*** Data supplied ***
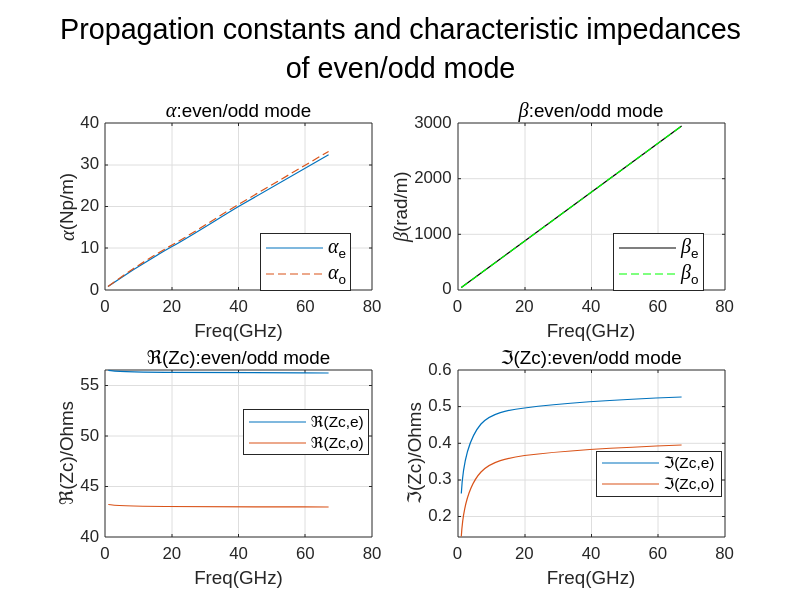
<!DOCTYPE html>
<html lang="en">
<head>
<meta charset="utf-8">
<title>Propagation constants and characteristic impedances</title>
<style>
:root {
  --paper: #ffffff;
  --ink: #000000;
  --axis: #262626;
  --grid: #dedede;
  --blue: #0072bd;
  --orange: #d95319;
  --green: #00ff00;
}
* { box-sizing: border-box; margin: 0; padding: 0; }
html, body { width: 801px; height: 601px; overflow: hidden; background: var(--paper); }
body { position: relative; font-family: "Liberation Sans", Arial, sans-serif; color: var(--ink); }
h1 { padding-top: 10px; font-size: 28.7px; font-weight: 400; line-height: 39px; text-align: center; white-space: nowrap; }
.charts {
  position: absolute; left: 30px; top: 98.5px;
  display: grid; grid-template-columns: 352.5px 352.5px; grid-template-rows: 247px 247px;
}
.chart {
  display: grid;
  grid-template-columns: 75px 267px;
  grid-template-rows: 24px 167px 27px 25px;
  white-space: nowrap;
}
.chart h2 { grid-column: 2; justify-self: center; font-size: 18.8px; font-weight: 400; line-height: 24px; }
.y-axis { grid-column: 1; grid-row: 2; display: flex; justify-content: flex-end; gap: 2px; padding-right: 6px; color: var(--axis); }
.y-name { width: 22px; flex: none; writing-mode: vertical-rl; transform: rotate(180deg); text-align: center; font-size: 18.8px; line-height: 22px; }
.y-ticks {
  display: flex; flex-direction: column; justify-content: space-between;
  margin: calc(var(--first, 0px) - 10px) 0 calc(var(--last, 0px) - 10px);
  font-size: 16.8px; line-height: 20px; text-align: right;
}
.plot { grid-column: 2; grid-row: 2; position: relative; }
.plot > svg { display: block; width: 267px; height: 167px; overflow: visible; }
.x-ticks { grid-column: 2; grid-row: 3; display: flex; justify-content: space-between; margin: 0 -20px; padding-top: 7px; color: var(--axis); font-size: 16.8px; line-height: 20px; }
.x-ticks span { width: 40px; text-align: center; }
.x-name { grid-column: 2; grid-row: 4; justify-self: center; padding-top: 3px; color: var(--axis); font-size: 18.8px; line-height: 22px; }
.greek { font-family: "Liberation Serif", serif; font-style: italic; font-size: 1.08em; line-height: 1; }
.fraktur { font-family: "DejaVu Sans", sans-serif; line-height: 1; }
.legend {
  position: absolute; display: flex; flex-direction: column;
  padding: 1px 0 0 5px; border: 1px solid var(--axis); background: var(--paper);
  font-size: 15.4px; list-style: none;
}
.legend li { display: flex; align-items: center; gap: 5px; height: 21px; }
.legend svg { flex: none; width: 57px; height: 2px; }
.legend .greek { font-size: 20px; }
.legend sub { font-size: 13.5px; line-height: 1; vertical-align: -5px; }
.legend.tall { width: 91px; height: 58px; }
.legend.tall li { height: 26px; }
.legend.wide { width: 126px; height: 46px; }
.gridlines { stroke: var(--grid); fill: none; }
.frame { stroke: var(--axis); fill: none; }
.curve { fill: none; stroke-width: 1.2; }
.blue { stroke: var(--blue); }
.orange { stroke: var(--orange); }
.black { stroke: var(--ink); }
.green { stroke: var(--green); }
.dashed { stroke-dasharray: 8 4; }
</style>
</head>
<body>
<h1>Propagation constants and characteristic impedances<br>of even/odd mode</h1>
<main class="charts">

  <section class="chart">
    <h2><span class="greek">α</span>:even/odd mode</h2>
    <div class="y-axis">
      <div class="y-name"><span class="greek">α</span>(Np/m)</div>
      <div class="y-ticks"><span>40</span><span>30</span><span>20</span><span>10</span><span>0</span></div>
    </div>
    <div class="plot">
      <svg viewBox="0 0 267 167">
        <defs>
          <path id="x-grid" d="M67 0V167M133.5 0V167M200 0V167"/>
          <path id="x-frame" d="M0 0H267V167H0ZM67 0v3M133.5 0v3M200 0v3M67 167v-3M133.5 167v-3M200 167v-3"/>
        </defs>
        <g class="gridlines"><use href="#x-grid"/><path d="M0 42H267M0 83.5H267M0 125H267"/></g>
        <g class="frame"><use href="#x-frame"/><path d="M0 42h3M0 83.5h3M0 125h3M267 42h-3M267 83.5h-3M267 125h-3"/></g>
        <path class="curve blue" d="M3 163.5C24 149 45 136 67 123.6S111 97 133.5 83.5L223.6 31.7"/>
        <path class="curve orange dashed" d="M3 163.5C24 148 45 134.5 67 122S111 95 133.5 81.4L223.6 28.4"/>
      </svg>
      <ul class="legend tall" style="left:155px;top:110.5px">
        <li><svg viewBox="0 0 57 2"><line class="curve blue" y1="1" x2="57" y2="1"/></svg><span><span class="greek">α</span><sub>e</sub></span></li>
        <li><svg viewBox="0 0 57 2"><line class="curve orange dashed" y1="1" x2="57" y2="1"/></svg><span><span class="greek">α</span><sub>o</sub></span></li>
      </ul>
    </div>
    <div class="x-ticks"><span>0</span><span>20</span><span>40</span><span>60</span><span>80</span></div>
    <div class="x-name">Freq(GHz)</div>
  </section>

  <section class="chart">
    <h2><span class="greek">β</span>:even/odd mode</h2>
    <div class="y-axis">
      <div class="y-name"><span class="greek">β</span>(rad/m)</div>
      <div class="y-ticks"><span>3000</span><span>2000</span><span>1000</span><span>0</span></div>
    </div>
    <div class="plot">
      <svg viewBox="0 0 267 167">
        <g class="gridlines"><use href="#x-grid"/><path d="M0 55.7H267M0 111.3H267"/></g>
        <g class="frame"><use href="#x-frame"/><path d="M0 55.7h3M0 111.3h3M267 55.7h-3M267 111.3h-3"/></g>
        <line class="curve black" x1="3.3" y1="164.5" x2="223.6" y2="3"/>
        <line class="curve green dashed" x1="3.3" y1="164.5" x2="223.6" y2="3"/>
      </svg>
      <ul class="legend tall" style="left:155.5px;top:110.5px">
        <li><svg viewBox="0 0 57 2"><line class="curve black" y1="1" x2="57" y2="1"/></svg><span><span class="greek">β</span><sub>e</sub></span></li>
        <li><svg viewBox="0 0 57 2"><line class="curve green dashed" y1="1" x2="57" y2="1"/></svg><span><span class="greek">β</span><sub>o</sub></span></li>
      </ul>
    </div>
    <div class="x-ticks"><span>0</span><span>20</span><span>40</span><span>60</span><span>80</span></div>
    <div class="x-name">Freq(GHz)</div>
  </section>

  <section class="chart">
    <h2><span class="fraktur">ℜ</span>(Zc):even/odd mode</h2>
    <div class="y-axis" style="--first:15.5px">
      <div class="y-name"><span class="fraktur">ℜ</span>(Zc)/Ohms</div>
      <div class="y-ticks"><span>55</span><span>50</span><span>45</span><span>40</span></div>
    </div>
    <div class="plot">
      <svg viewBox="0 0 267 167">
        <g class="gridlines"><use href="#x-grid"/><path d="M0 15.5H267M0 66H267M0 116.5H267"/></g>
        <g class="frame"><use href="#x-frame"/><path d="M0 15.5h3M0 66h3M0 116.5h3M267 15.5h-3M267 66h-3M267 116.5h-3"/></g>
        <path class="curve blue" d="M3.3 0.3C10 1.6 30 2 60 2.3S160 2.8 223.6 3"/>
        <path class="curve orange" d="M3.3 134.5C10 136 30 136.2 60 136.5S160 136.9 223.6 137"/>
      </svg>
      <ul class="legend wide" style="left:138px;top:39.5px">
        <li><svg viewBox="0 0 57 2"><line class="curve blue" y1="1" x2="57" y2="1"/></svg><span><span class="fraktur">ℜ</span>(Zc,e)</span></li>
        <li><svg viewBox="0 0 57 2"><line class="curve orange" y1="1" x2="57" y2="1"/></svg><span><span class="fraktur">ℜ</span>(Zc,o)</span></li>
      </ul>
    </div>
    <div class="x-ticks"><span>0</span><span>20</span><span>40</span><span>60</span><span>80</span></div>
    <div class="x-name">Freq(GHz)</div>
  </section>

  <section class="chart">
    <h2><span class="fraktur">ℑ</span>(Zc):even/odd mode</h2>
    <div class="y-axis" style="--last:20.5px">
      <div class="y-name"><span class="fraktur">ℑ</span>(Zc)/Ohms</div>
      <div class="y-ticks"><span>0.6</span><span>0.5</span><span>0.4</span><span>0.3</span><span>0.2</span></div>
    </div>
    <div class="plot">
      <svg viewBox="0 0 267 167">
        <g class="gridlines"><use href="#x-grid"/><path d="M0 36.6H267M0 73.3H267M0 110H267M0 146.5H267"/></g>
        <g class="frame"><use href="#x-frame"/><path d="M0 36.6h3M0 73.3h3M0 110h3M0 146.5h3M267 36.6h-3M267 73.3h-3M267 110h-3M267 146.5h-3"/></g>
        <path class="curve blue" d="M3.3 123.5C5 92 11 68 23 54C33 43 50 40 66.5 38C110 32 170 29 223.6 27"/>
        <path class="curve orange" d="M3.3 166.5C5 138 11 115 23 102C33 91 50 88 66.5 85.5C110 80 170 77 223.6 75"/>
      </svg>
      <ul class="legend wide" style="left:138px;top:81px">
        <li><svg viewBox="0 0 57 2"><line class="curve blue" y1="1" x2="57" y2="1"/></svg><span><span class="fraktur">ℑ</span>(Zc,e)</span></li>
        <li><svg viewBox="0 0 57 2"><line class="curve orange" y1="1" x2="57" y2="1"/></svg><span><span class="fraktur">ℑ</span>(Zc,o)</span></li>
      </ul>
    </div>
    <div class="x-ticks"><span>0</span><span>20</span><span>40</span><span>60</span><span>80</span></div>
    <div class="x-name">Freq(GHz)</div>
  </section>

</main>
</body>
</html>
***
Problem to solve:
What you return should consist solely of the lines from the one containing "123.5C5 92 11" through the end of the entries above, reproduced exactly.

Written response:
        <path class="curve blue" d="M3.3 123.5C5 92 11 68 23 54C33 43 50 40 66.5 38C110 32 170 29 223.6 27"/>
        <path class="curve orange" d="M3.3 166.5C5 138 11 115 23 102C33 91 50 88 66.5 85.5C110 80 170 77 223.6 75"/>
      </svg>
      <ul class="legend wide" style="left:138px;top:81px">
        <li><svg viewBox="0 0 57 2"><line class="curve blue" y1="1" x2="57" y2="1"/></svg><span><span class="fraktur">ℑ</span>(Zc,e)</span></li>
        <li><svg viewBox="0 0 57 2"><line class="curve orange" y1="1" x2="57" y2="1"/></svg><span><span class="fraktur">ℑ</span>(Zc,o)</span></li>
      </ul>
    </div>
    <div class="x-ticks"><span>0</span><span>20</span><span>40</span><span>60</span><span>80</span></div>
    <div class="x-name">Freq(GHz)</div>
  </section>

</main>
</body>
</html>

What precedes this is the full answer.